At 3-4' tall, 'Fireworks' is more compact than most of the species and flowers more heavily. A lacy dome of golden flowers looks like exploding fireworks providing nectar and pollen for bees and butterflies in early fall.
Seeds relished by finches, juncos, sparrows and ruffed grouse
Clump forming so it won't spread like some other species
Migrating butterflies use the nectar to fuel their fall migration
Bees rely on the pollen and nectar to build up winter stores
Good deer resistance, non-allergenic cut flower
Fields, meadows and prairies; Newfoundland to Michigan south to Texas and Florida.
Map Credit: The Biota of North America Map Key: Green (native), Teal (native, adventive), Blue (present), Yellow (present & rare), Red (extinct)
Each year, as the weather cools, some butterflies migrate to warmer climates.

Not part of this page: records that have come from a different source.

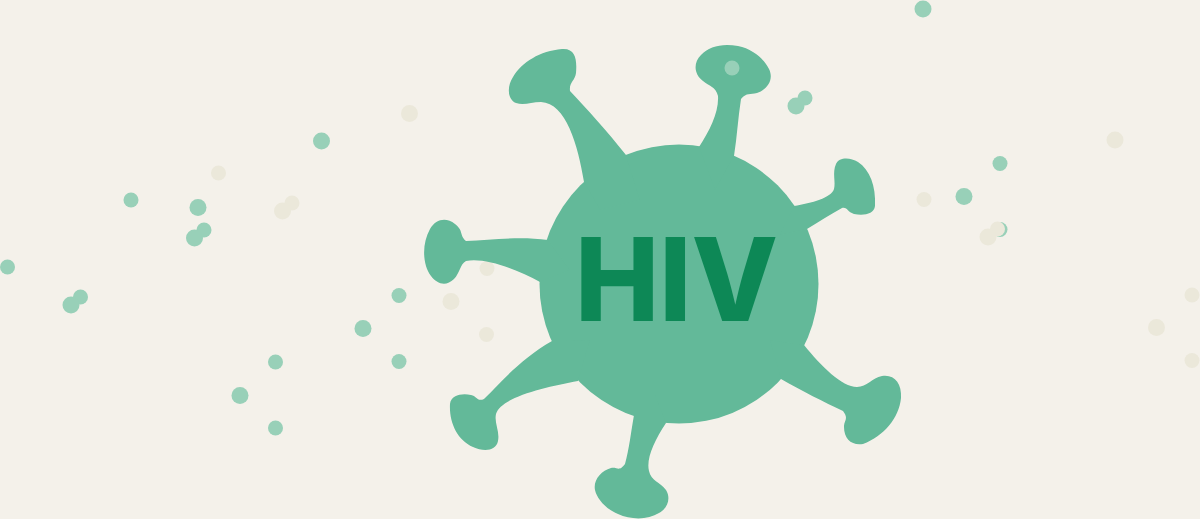
<!DOCTYPE html>
<html lang="en">
<head>
<meta charset="utf-8">
<title>HIV</title>
<style>
:root {
  --paper: #f4f1ea;
  --virus: #63b999;
  --label: #0d8856;
  --mint: #98d0b8;
  --sand: #ebe8da;
}
html, body { margin: 0; background: var(--paper); overflow: hidden; }
.banner { display: block; width: 1200px; height: 519px; background: var(--paper); }
.dots-mint { fill: var(--mint); }
.dots-sand { fill: var(--sand); }
.virus { fill: var(--virus); }
.label { fill: var(--label); font: 800 115.5px Inter, "Open Sans", sans-serif; }
</style>
</head>
<body>
<svg class="banner" viewBox="0 0 1200 519" role="img" aria-label="Green virus particle labelled HIV among scattered dots">
  <g class="dots-mint">
    <circle cx="923" cy="9" r="8.5"/>
    <circle cx="805" cy="98" r="7.5"/>
    <circle cx="796" cy="106" r="8.5"/>
    <circle cx="321.5" cy="141" r="8.5"/>
    <circle cx="131" cy="200" r="7.5"/>
    <circle cx="198" cy="207.5" r="8.5"/>
    <circle cx="204" cy="230" r="7.5"/>
    <circle cx="194.5" cy="238" r="8.5"/>
    <circle cx="7.5" cy="267" r="7.5"/>
    <circle cx="80.5" cy="297" r="7.5"/>
    <circle cx="71" cy="305" r="8.5"/>
    <circle cx="399" cy="295.5" r="7.5"/>
    <circle cx="363" cy="328.5" r="8.5"/>
    <circle cx="399" cy="361.5" r="7.5"/>
    <circle cx="275.5" cy="362" r="7.5"/>
    <circle cx="240" cy="395.5" r="8.5"/>
    <circle cx="275.5" cy="428" r="7.5"/>
    <circle cx="1000" cy="163.5" r="7.5"/>
    <circle cx="964" cy="196.5" r="8.5"/>
    <circle cx="1000" cy="229.5" r="7.5"/>
  </g>
  <g class="dots-sand">
    <circle cx="409.5" cy="113.5" r="8.5"/>
    <circle cx="218.5" cy="173" r="7.5"/>
    <circle cx="292" cy="203" r="7.5"/>
    <circle cx="282.5" cy="211" r="8.5"/>
    <circle cx="487" cy="268.5" r="7.5"/>
    <circle cx="451" cy="301.5" r="8.5"/>
    <circle cx="486.5" cy="334.5" r="7.5"/>
    <circle cx="1115" cy="140" r="8.5"/>
    <circle cx="924" cy="199.5" r="7.5"/>
    <circle cx="997.5" cy="229" r="7.5"/>
    <circle cx="988" cy="237" r="8.5"/>
    <circle cx="1192" cy="295" r="7.5"/>
    <circle cx="1156.5" cy="327.5" r="8.5"/>
    <circle cx="1192" cy="360.5" r="7.5"/>
  </g>
  <g class="virus">
    <circle cx="679" cy="284" r="139.5"/>
    <path id="spike-top-left" d="M584 182 C578 145 566 103 541 102 C531 102 524 106 516 103 C507 99 507 86 513 77 C522 62 540 51 562 49 C576 48 577 60 576 73 C575 81 569 82 570 91 C588 110 607 131 626 155 L640 200 L600 210 Z"/>
    <path id="spike-top" d="M699 147 C710 130 719 112 718 96 C716 87 709 86 703 81 C694 74 693 63 701 55 C709 46 723 43 738 46 C753 49 764 59 769 69 C774 79 768 89 757 93 C750 95 747 92 741 99 C738 118 737 137 734 156 L715 190 Z"/>
    <path id="spike-right" d="M794 206 C812 203 831 198 834 189 C836 182 832 173 836 164 C839 157 850 157 858 162 C870 170 876 186 875 206 C874 214 864 216 854 214 C847 212 848 207 842 208 C831 214 820 221 807 229 L780 235 Z"/>
    <path id="spike-bottom-right" d="M804 345 C821 366 842 387 857 387 C867 387 872 378 882 376 C894 374 902 383 901 398 C899 418 884 436 863 444 C852 446 844 439 844 427 C844 420 849 419 843 411 C824 402 802 391 781 379 L770 340 Z"/>
    <path id="spike-bottom" d="M666 423 C654 441 646 459 649 471 C651 481 660 482 666 490 C671 498 668 508 659 513 C648 520 631 520 618 514 C606 509 597 499 595 490 C593 480 601 471 611 468 C618 467 619 472 625 464 C629 450 631 432 634 415 L655 395 Z"/>
    <path id="spike-bottom-left" d="M578 381 C546 387 501 397 496 414 C494 423 500 431 498 441 C496 451 484 452 473 447 C457 440 449 422 450 404 C451 395 462 393 471 395 C477 396 477 402 484 399 C502 381 522 358 552 341 L590 340 Z"/>
    <path id="spike-left" d="M540 282 C517 269 484 257 466 261 C460 264 460 273 454 279 C446 287 437 284 431 276 C422 264 422 243 430 229 C436 219 446 217 455 224 C464 231 459 235 466 241 C492 240 519 236 548 240 L570 270 Z"/>
  </g>
  <circle class="dots-mint" cx="732" cy="68" r="7.5"/>
  <text class="label" x="575" y="321" textLength="203" lengthAdjust="spacingAndGlyphs">HIV</text>
</svg>
</body>
</html>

Cloudless sulphurs, mourning cloaks, question marks, long tailed skippers and monarchs can be found moving southward by the thousands. These travelers need loads of great nectar plants along the way to fuel their long journey,
Grows best in a sunny, moist, well-drained site. This cultivar tolerates moister soils than many of the other goldenrods. Remove spent flower clusters to encourage additional bloom. Divide every 2-3 years to keep plantings vigorous.